With my teams we practice frankness and realism above all, “do not keep problems in a drawer”, I tell them, “not only that won’t sort them out, but will instead make them bigger and at some point, they will start to show”. Nonetheless, when a leader demands that level of honesty, her/him must also inspire an equally strong degree of trust. “Problems and conflicts will occur, its inherent of the human existence and the evolution of civilisations and societies”, its often stressed during our department meetings, “what makes the difference, is how we deal with them”. This, in my view, is where emotional intelligent skills are crucial. As both the “commander in chief” and spokesperson of a team, a leader needs to exercise self-awareness and self-regard regularly. Ultimately, a leader is responsible for providing the tools and guidance to overcome the challenges experienced by the team, thus she/he must be vigilant, attentive, supportive, confident, vulnerable, open, inclusive, and reliable. As a two way street, trust is a key factor in the communication process among all intervenients. While team members must feel comfortable enough to convey their ideas, concerns and feedback, leaders shall also create a safe and responsible environment for honest dialogue to take place.

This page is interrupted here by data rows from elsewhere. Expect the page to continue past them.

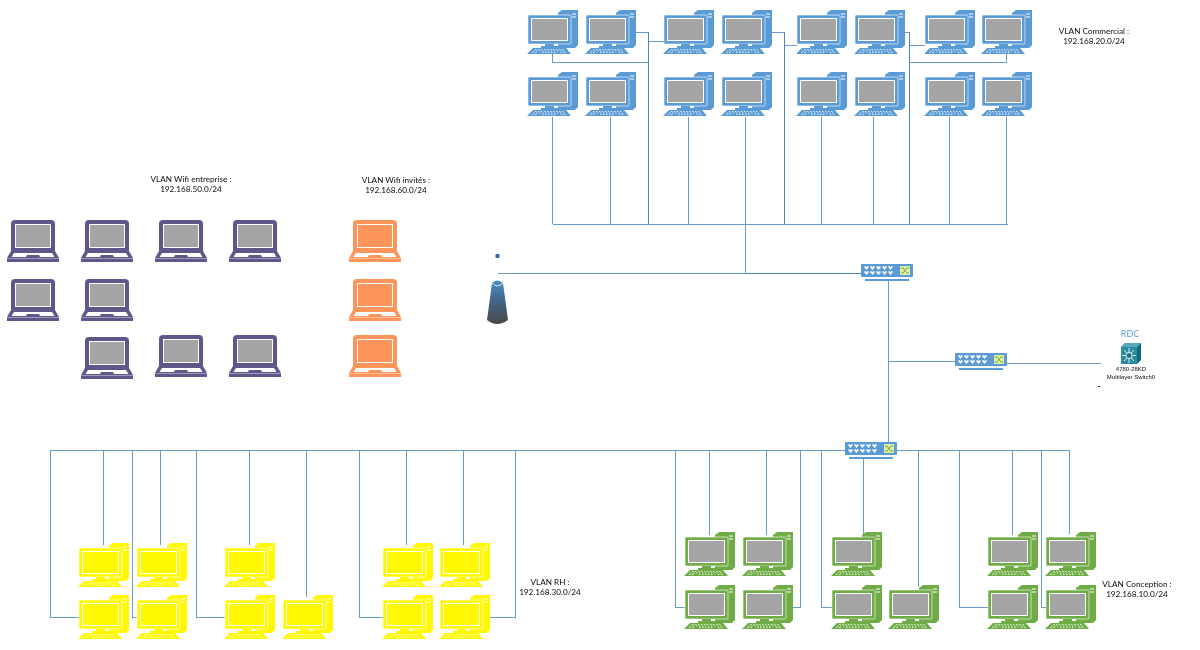
<!DOCTYPE html>
<html lang="fr">
<head>
<meta charset="utf-8">
<title>Plan des VLAN – RDC</title>
<style>
:root {
  --blue: #5b9bd5;
  --line: #6a9bcb;
  --trunk: #4f83bb;
  --green: #6fac46;
  --yellow: #fff800;
  --purple: #5f5689;
  --orange: #fd9459;
  --grey: #a5a5a5;
  --lime: #e3efa0;
  --ink: #111;
}
* { box-sizing: border-box; }
html, body { margin: 0; }
body { width: 1200px; height: 650px; overflow: hidden; background: #fff; }
.diagram {
  position: relative; width: 1200px; height: 650px; overflow: hidden;
  font-family: Lato, "Open Sans", sans-serif; color: var(--ink);
}
.network { display: block; }
.links { fill: none; stroke: var(--line); stroke-width: 1; shape-rendering: crispEdges; }
.trunk { stroke: var(--trunk); }
.commercial { fill: var(--blue); --screen: var(--grey); }
.conception { fill: var(--green); --screen: var(--grey); }
.rh { fill: var(--yellow); --screen: var(--yellow); }
.entreprise { fill: var(--purple); --screen: var(--grey); }
.invites { fill: var(--orange); --screen: var(--orange); }
.switches { fill: var(--blue); }
.screen { fill: var(--screen); stroke: #fff; stroke-width: 1; }
.detail { fill: none; stroke: #fff; }
.inset { fill: #fff; }
.vlan {
  position: absolute; width: 96px; margin: 0;
  font-size: 8.2px; line-height: 10px; text-align: center; white-space: nowrap;
}
.vlan span { display: block; }
.vlan-commercial { left: 1046px; top: 26px; }
.vlan-entreprise { left: 143px; top: 174px; }
.vlan-invites { left: 348px; top: 175px; }
.vlan-rh { left: 502px; top: 577px; }
.vlan-conception { left: 1089px; top: 579px; }
.floor {
  position: absolute; left: 1100px; top: 328px; width: 60px; margin: 0;
  font-size: 9px; line-height: 12px; text-align: center; color: var(--blue);
}
.core-name {
  position: absolute; left: 1091px; top: 365px; width: 80px; margin: 0;
  font: 6px/8px "Liberation Sans", Arial, sans-serif; text-align: center; white-space: nowrap;
}
.core-name span { display: block; }
</style>
</head>
<body>
<main class="diagram">
  <svg class="network" width="1200" height="650" viewBox="0 0 1200 650" role="img" aria-label="Schéma du réseau : postes, switchs et point d'accès Wifi">
    <defs>
      <linearGradient id="cone-fill" x1="0" y1="0" x2="0" y2="1">
        <stop offset="0" stop-color="#4d8cc8"/>
        <stop offset=".45" stop-color="#44678a"/>
        <stop offset="1" stop-color="#484848"/>
      </linearGradient>
      <g id="pc">
        <path d="M30 3 34 0H50V35L47 38H30Z"/>
        <path class="detail" d="M44 4H48M44 7H48" stroke-width="1.2"/>
        <rect y="5" width="43" height="29" rx="1" stroke="#fff" stroke-width=".6"/>
        <rect class="screen" x="3.5" y="8.5" width="36" height="22"/>
        <path d="M17 34H26V36H30V38H13V36H17Z"/>
        <path d="M5 38H38L43 44H-1Z"/>
        <path class="detail" d="M7 39.5H37M5 41H38M4 42.5H10M14 42.5H29M33 42.5H39" stroke-width=".7" stroke-dasharray="1.5 1.5"/>
      </g>
      <g id="laptop">
        <path d="M8 0H44Q48 0 48 4V32H4V4Q4 0 8 0Z"/>
        <rect class="screen" x="8.5" y="4.5" width="35" height="23"/>
        <path d="M4 31H48L52 38V42H0V38Z"/>
        <path class="inset" d="M7 33H45L47.5 37H4.5Z"/>
        <path d="M20 35H32L33 37H19Z"/>
        <path class="detail" d="M0 38.5H52" stroke-width=".4"/>
      </g>
      <path id="port" class="inset" d="M0 1 1.2 0 2.5 1 3.8 0 5 1 2.5 4Z"/>
      <g id="port-row">
        <use href="#port" x="3"/><use href="#port" x="9"/><use href="#port" x="15"/>
        <use href="#port" x="21"/><use href="#port" x="27"/>
      </g>
      <g id="switch">
        <rect width="52" height="13" rx="1"/>
        <rect x="4" y="15" width="44" height="2"/>
        <use href="#port-row" y="2"/>
        <use href="#port-row" y="7"/>
        <rect x="39" y="2" width="10" height="9" fill="var(--lime)"/>
        <path d="M40 4H42L46 9H48M40 9H42L46 4H48" fill="none" stroke="var(--green)"/>
      </g>
    </defs>

    <g class="links">
      <path id="links-commercial" d="M552.5 224.5H1007.5M552.5 117V224M610.5 117V224M688.5 117V224M745.5 117V273M821.5 117V224M873.5 117V224M949.5 117V224M1006.5 117V224
        M636 32.5H648.5M664 41.5H648.5M552.5 54V62.5H648.5
        M772 32.5H784.5M797 45.5H784.5
        M905 32.5H909.5M925 45.5H909.5M1006.5 54V62.5H909.5"/>
      <path class="trunk" d="M648.5 32V224M784.5 32V224M909.5 32V224M745 273.5H861"/>
      <path id="links-backbone" d="M498 273.5H745M888.5 281V442M888.5 361.5H955M1007 363.5H1101"/>
      <path id="links-rh" d="M845 450.5H50.5V617.5H79M103.5 450V545M132.5 450V617.5H137M160.5 450V545M196.5 450V617.5H225M249.5 450V545M306.5 450V597M359.5 450V617.5H383M406.5 450V545M463.5 450V545M515.5 450V617.5H490"/>
      <path id="links-conception" d="M897 450.5H1069.5V534M675.5 450.5H845M675.5 450V607.5H685M709.5 450V535M766.5 450V535M800.5 450V607.5H793M821.5 450V607.5H832M863.5 459V535M918.5 450V587M959.5 450V607.5H988M1012.5 450V535M1041.5 450V607.5H1046"/>
    </g>

    <g class="commercial">
      <g id="commercial-row">
        <use href="#pc" x="528" y="10"/><use href="#pc" x="586" y="10"/>
        <use href="#pc" x="664" y="10"/><use href="#pc" x="722" y="10"/>
        <use href="#pc" x="797" y="10"/><use href="#pc" x="855" y="10"/>
        <use href="#pc" x="925" y="10"/><use href="#pc" x="982" y="10"/>
      </g>
      <use href="#commercial-row" y="62"/>
    </g>

    <g class="rh">
      <use href="#pc" x="79" y="543"/><use href="#pc" x="137" y="543"/>
      <use href="#pc" x="225" y="543"/>
      <use href="#pc" x="383" y="543"/><use href="#pc" x="440" y="543"/>
      <use href="#pc" x="79" y="595"/><use href="#pc" x="137" y="595"/>
      <use href="#pc" x="225" y="595"/><use href="#pc" x="283" y="595"/>
      <use href="#pc" x="383" y="595"/><use href="#pc" x="440" y="595"/>
    </g>

    <g class="conception">
      <use href="#pc" x="685" y="532"/><use href="#pc" x="743" y="532"/>
      <use href="#pc" x="832" y="532"/>
      <use href="#pc" x="988" y="532"/><use href="#pc" x="1046" y="532"/>
      <use href="#pc" x="685" y="585"/><use href="#pc" x="743" y="585"/>
      <use href="#pc" x="832" y="585"/><use href="#pc" x="889" y="585"/>
      <use href="#pc" x="988" y="585"/><use href="#pc" x="1046" y="585"/>
    </g>

    <g class="entreprise">
      <use href="#laptop" x="7" y="220"/><use href="#laptop" x="81" y="220"/>
      <use href="#laptop" x="155" y="220"/><use href="#laptop" x="229" y="220"/>
      <use href="#laptop" x="7" y="279"/><use href="#laptop" x="81" y="279"/>
      <use href="#laptop" x="81" y="337"/><use href="#laptop" x="155" y="335"/><use href="#laptop" x="229" y="335"/>
    </g>

    <g class="invites">
      <use href="#laptop" x="349" y="220"/><use href="#laptop" x="349" y="279"/><use href="#laptop" x="349" y="335"/>
    </g>

    <g class="switches">
      <use href="#switch" x="861" y="264"/><use href="#switch" x="955" y="353"/><use href="#switch" x="845" y="442"/>
    </g>

    <g id="access-point">
      <circle cx="497.5" cy="256" r="2.2" fill="#3a6a98"/>
      <path d="M492 283Q497 278 503 283L508 320Q497 328 487 320Z" fill="url(#cone-fill)"/>
      <path d="M492 283Q497 289 503 283" fill="none" stroke="#dbe8f4" stroke-width="1"/>
    </g>

    <g id="core-switch">
      <path d="M1121 347 1125 343H1141V360L1137 364H1121Z" fill="#16697d"/>
      <path d="M1121 347 1125 343H1141L1137 347Z" fill="#58a9bb"/>
      <rect x="1121" y="347" width="16" height="17" fill="#2b8ba0"/>
      <path d="M1129 348V363M1122 355.5H1136M1124 350 1134 361M1134 350 1124 361" stroke="#d5edf2" stroke-width="1"/>
      <circle cx="1129" cy="355.5" r="3" fill="#1c6f84" stroke="#e8f5f8"/>
    </g>
    <rect x="1098" y="386" width="2" height="1" fill="#333"/>
  </svg>

  <p class="vlan vlan-commercial"><span>VLAN Commercial :</span><span>192.168.20.0/24</span></p>
  <p class="vlan vlan-entreprise"><span>VLAN Wifi entreprise :</span><span>192.168.50.0/24</span></p>
  <p class="vlan vlan-invites"><span>VLAN Wifi invités :</span><span>192.168.60.0/24</span></p>
  <p class="vlan vlan-rh"><span>VLAN RH :</span><span>192.168.30.0/24</span></p>
  <p class="vlan vlan-conception"><span>VLAN Conception :</span><span>192.168.10.0/24</span></p>
  <p class="floor">RDC</p>
  <p class="core-name"><span>4780-28KD</span><span>Multilayer Switch0</span></p>
</main>
</body>
</html>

“BRIDGE GAPS, DON’T DIG HOLES?”
As a leader one is usually entrusted a vote of confidence to offer direction and accomplish a vision. In that regard, a leader’s key success factor is its ability to manage individuals and teams of individuals, which can also be her/his main Achilles’ heel. How to address this polarity? Important literature on leadership states that understanding the problematic is the first step towards developing an effective action plan to resolve it. In my experience, a leader ought to account for the unexpectant and the outliers. In exercising adaptive leadership and adjusting its practices to
the challenges presented by a context increasingly marked by VUCA World characteristics, it is critical for a Leader to bridge gaps rather than dig holes. How can this be attained? An ability to embrace necessary change without missing the targets, and a predisposition to foster constant and constructive dialogue with the different stakeholders, in my experience is a “formula” that often works. What does that mean, in practice? Turning, once again, to the working in the context of a pandemic example, as an event deemed of “low probability of occurrence and high impact”, leaders are suddenly confronted with having to make mutually exclusive decisions. In this case, honest, timely and clear communication across the board is fundamental to i) avoid unrealistic expectations; for ii) readjusting key performance indications due to significant changed assumptions; and iii) prevent exacerbating difficulties for the groups already under considerable pressure.

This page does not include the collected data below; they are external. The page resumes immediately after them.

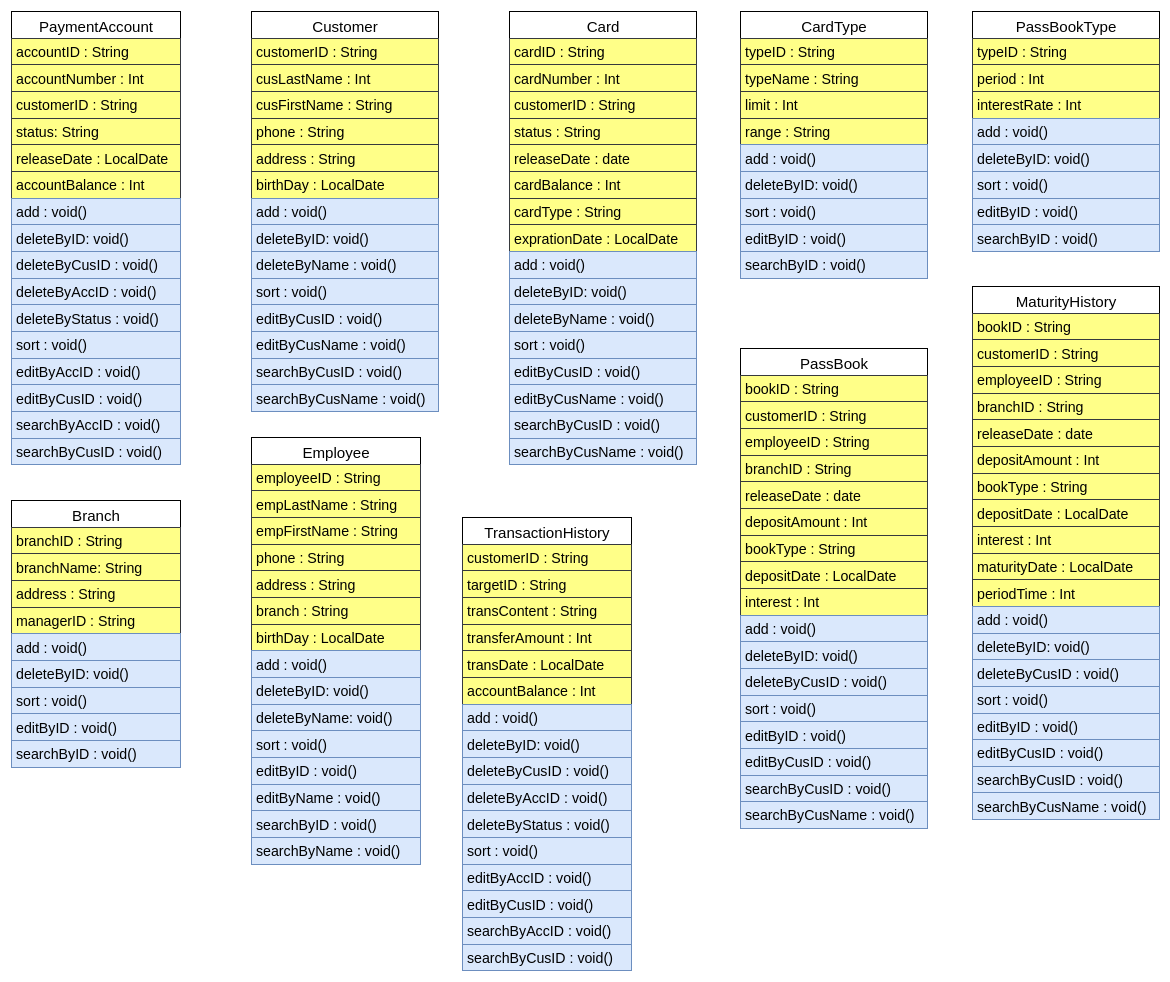
<!DOCTYPE html>
<html lang="en">
<head>
<meta charset="utf-8">
<title>Banking class diagram</title>
<style>
:root {
  --paper: #ffffff;
  --ink: #000000;
  --field-fill: #ffff88;
  --field-line: #36393d;
  --method-fill: #dae8fc;
  --method-line: #6c8ebf;
  --row: calc(80px / 3);
}
* { box-sizing: border-box; margin: 0; padding: 0; }
html, body { width: 1170px; height: 982px; overflow: hidden; background: var(--paper); }
.diagram {
  position: relative;
  width: 1170px;
  height: 982px;
  color: var(--ink);
  font-family: "Liberation Sans", Arial, sans-serif;
}
.class { position: absolute; width: 188px; display: flex; flex-direction: column; }
.narrow { width: 170px; }
h2, li {
  height: calc(var(--row) + 1px);
  margin-bottom: -1px;
  display: flex;
  align-items: center;
  border: 1px solid;
  white-space: nowrap;
}
h2 { justify-content: center; padding-top: 3px; font-size: 15.1px; font-weight: 400; border-color: var(--ink); background: var(--paper); }
ul { list-style: none; display: flex; flex-direction: column; }
li { padding: 1px 0 0 4px; font-size: 14.2px; }
.fields li { background: var(--field-fill); border-color: var(--field-line); }
.methods li { background: var(--method-fill); border-color: var(--method-line); }
#payment-account { left: 11px; top: 11px; }
#branch { left: 11px; top: 500px; }
#customer { left: 251px; top: 11px; }
#employee { left: 251px; top: 437px; }
#card { left: 509px; top: 11px; }
#transaction-history { left: 462px; top: 517px; }
#card-type { left: 740px; top: 11px; }
#pass-book { left: 740px; top: 348px; }
#pass-book-type { left: 972px; top: 11px; }
#maturity-history { left: 972px; top: 286px; }
</style>
</head>
<body>
<main class="diagram">
  <section class="class narrow" id="payment-account">
    <h2>PaymentAccount</h2>
    <ul class="fields">
      <li>accountID : String</li>
      <li>accountNumber : Int</li>
      <li>customerID : String</li>
      <li>status: String</li>
      <li>releaseDate : LocalDate</li>
      <li>accountBalance : Int</li>
    </ul>
    <ul class="methods">
      <li>add : void()</li>
      <li>deleteByID: void()</li>
      <li>deleteByCusID : void()</li>
      <li>deleteByAccID : void()</li>
      <li>deleteByStatus : void()</li>
      <li>sort : void()</li>
      <li>editByAccID : void()</li>
      <li>editByCusID : void()</li>
      <li>searchByAccID : void()</li>
      <li>searchByCusID : void()</li>
    </ul>
  </section>

  <section class="class narrow" id="branch">
    <h2>Branch</h2>
    <ul class="fields">
      <li>branchID : String</li>
      <li>branchName: String</li>
      <li>address : String</li>
      <li>managerID : String</li>
    </ul>
    <ul class="methods">
      <li>add : void()</li>
      <li>deleteByID: void()</li>
      <li>sort : void()</li>
      <li>editByID : void()</li>
      <li>searchByID : void()</li>
    </ul>
  </section>

  <section class="class" id="customer">
    <h2>Customer</h2>
    <ul class="fields">
      <li>customerID : String</li>
      <li>cusLastName : Int</li>
      <li>cusFirstName : String</li>
      <li>phone : String</li>
      <li>address : String</li>
      <li>birthDay : LocalDate</li>
    </ul>
    <ul class="methods">
      <li>add : void()</li>
      <li>deleteByID: void()</li>
      <li>deleteByName : void()</li>
      <li>sort : void()</li>
      <li>editByCusID : void()</li>
      <li>editByCusName : void()</li>
      <li>searchByCusID : void()</li>
      <li>searchByCusName : void()</li>
    </ul>
  </section>

  <section class="class narrow" id="employee">
    <h2>Employee</h2>
    <ul class="fields">
      <li>employeeID : String</li>
      <li>empLastName : String</li>
      <li>empFirstName : String</li>
      <li>phone : String</li>
      <li>address : String</li>
      <li>branch : String</li>
      <li>birthDay : LocalDate</li>
    </ul>
    <ul class="methods">
      <li>add : void()</li>
      <li>deleteByID: void()</li>
      <li>deleteByName: void()</li>
      <li>sort : void()</li>
      <li>editByID : void()</li>
      <li>editByName : void()</li>
      <li>searchByID : void()</li>
      <li>searchByName : void()</li>
    </ul>
  </section>

  <section class="class" id="card">
    <h2>Card</h2>
    <ul class="fields">
      <li>cardID : String</li>
      <li>cardNumber : Int</li>
      <li>customerID : String</li>
      <li>status : String</li>
      <li>releaseDate : date</li>
      <li>cardBalance : Int</li>
      <li>cardType : String</li>
      <li>exprationDate : LocalDate</li>
    </ul>
    <ul class="methods">
      <li>add : void()</li>
      <li>deleteByID: void()</li>
      <li>deleteByName : void()</li>
      <li>sort : void()</li>
      <li>editByCusID : void()</li>
      <li>editByCusName : void()</li>
      <li>searchByCusID : void()</li>
      <li>searchByCusName : void()</li>
    </ul>
  </section>

  <section class="class narrow" id="transaction-history">
    <h2>TransactionHistory</h2>
    <ul class="fields">
      <li>customerID : String</li>
      <li>targetID : String</li>
      <li>transContent : String</li>
      <li>transferAmount : Int</li>
      <li>transDate : LocalDate</li>
      <li>accountBalance : Int</li>
    </ul>
    <ul class="methods">
      <li>add : void()</li>
      <li>deleteByID: void()</li>
      <li>deleteByCusID : void()</li>
      <li>deleteByAccID : void()</li>
      <li>deleteByStatus : void()</li>
      <li>sort : void()</li>
      <li>editByAccID : void()</li>
      <li>editByCusID : void()</li>
      <li>searchByAccID : void()</li>
      <li>searchByCusID : void()</li>
    </ul>
  </section>

  <section class="class" id="card-type">
    <h2>CardType</h2>
    <ul class="fields">
      <li>typeID : String</li>
      <li>typeName : String</li>
      <li>limit : Int</li>
      <li>range : String</li>
    </ul>
    <ul class="methods">
      <li>add : void()</li>
      <li>deleteByID: void()</li>
      <li>sort : void()</li>
      <li>editByID : void()</li>
      <li>searchByID : void()</li>
    </ul>
  </section>

  <section class="class" id="pass-book">
    <h2>PassBook</h2>
    <ul class="fields">
      <li>bookID : String</li>
      <li>customerID : String</li>
      <li>employeeID : String</li>
      <li>branchID : String</li>
      <li>releaseDate : date</li>
      <li>depositAmount : Int</li>
      <li>bookType : String</li>
      <li>depositDate : LocalDate</li>
      <li>interest : Int</li>
    </ul>
    <ul class="methods">
      <li>add : void()</li>
      <li>deleteByID: void()</li>
      <li>deleteByCusID : void()</li>
      <li>sort : void()</li>
      <li>editByID : void()</li>
      <li>editByCusID : void()</li>
      <li>searchByCusID : void()</li>
      <li>searchByCusName : void()</li>
    </ul>
  </section>

  <section class="class" id="pass-book-type">
    <h2>PassBookType</h2>
    <ul class="fields">
      <li>typeID : String</li>
      <li>period : Int</li>
      <li>interestRate : Int</li>
    </ul>
    <ul class="methods">
      <li>add : void()</li>
      <li>deleteByID: void()</li>
      <li>sort : void()</li>
      <li>editByID : void()</li>
      <li>searchByID : void()</li>
    </ul>
  </section>

  <section class="class" id="maturity-history">
    <h2>MaturityHistory</h2>
    <ul class="fields">
      <li>bookID : String</li>
      <li>customerID : String</li>
      <li>employeeID : String</li>
      <li>branchID : String</li>
      <li>releaseDate : date</li>
      <li>depositAmount : Int</li>
      <li>bookType : String</li>
      <li>depositDate : LocalDate</li>
      <li>interest : Int</li>
      <li>maturityDate : LocalDate</li>
      <li>periodTime : Int</li>
    </ul>
    <ul class="methods">
      <li>add : void()</li>
      <li>deleteByID: void()</li>
      <li>deleteByCusID : void()</li>
      <li>sort : void()</li>
      <li>editByID : void()</li>
      <li>editByCusID : void()</li>
      <li>searchByCusID : void()</li>
      <li>searchByCusName : void()</li>
    </ul>
  </section>
</main>
</body>
</html>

As per the above, in an ever and fast evolving world, socially, technologically, and fortunately also environmentally, the concept of leader has clearly and necessarily changed as well. The traditional and old-fashioned perception of a leader, as an unapproachable, strict, threating individual was replaced by the coach, contributor and champion change agent. Studies and experience has proven that this human-focus rather than deliverables-focus mentality is contributing to improve the organisations/institutions/ society’s quality of interactions, values, and development while paving the pathway for the generations ahead.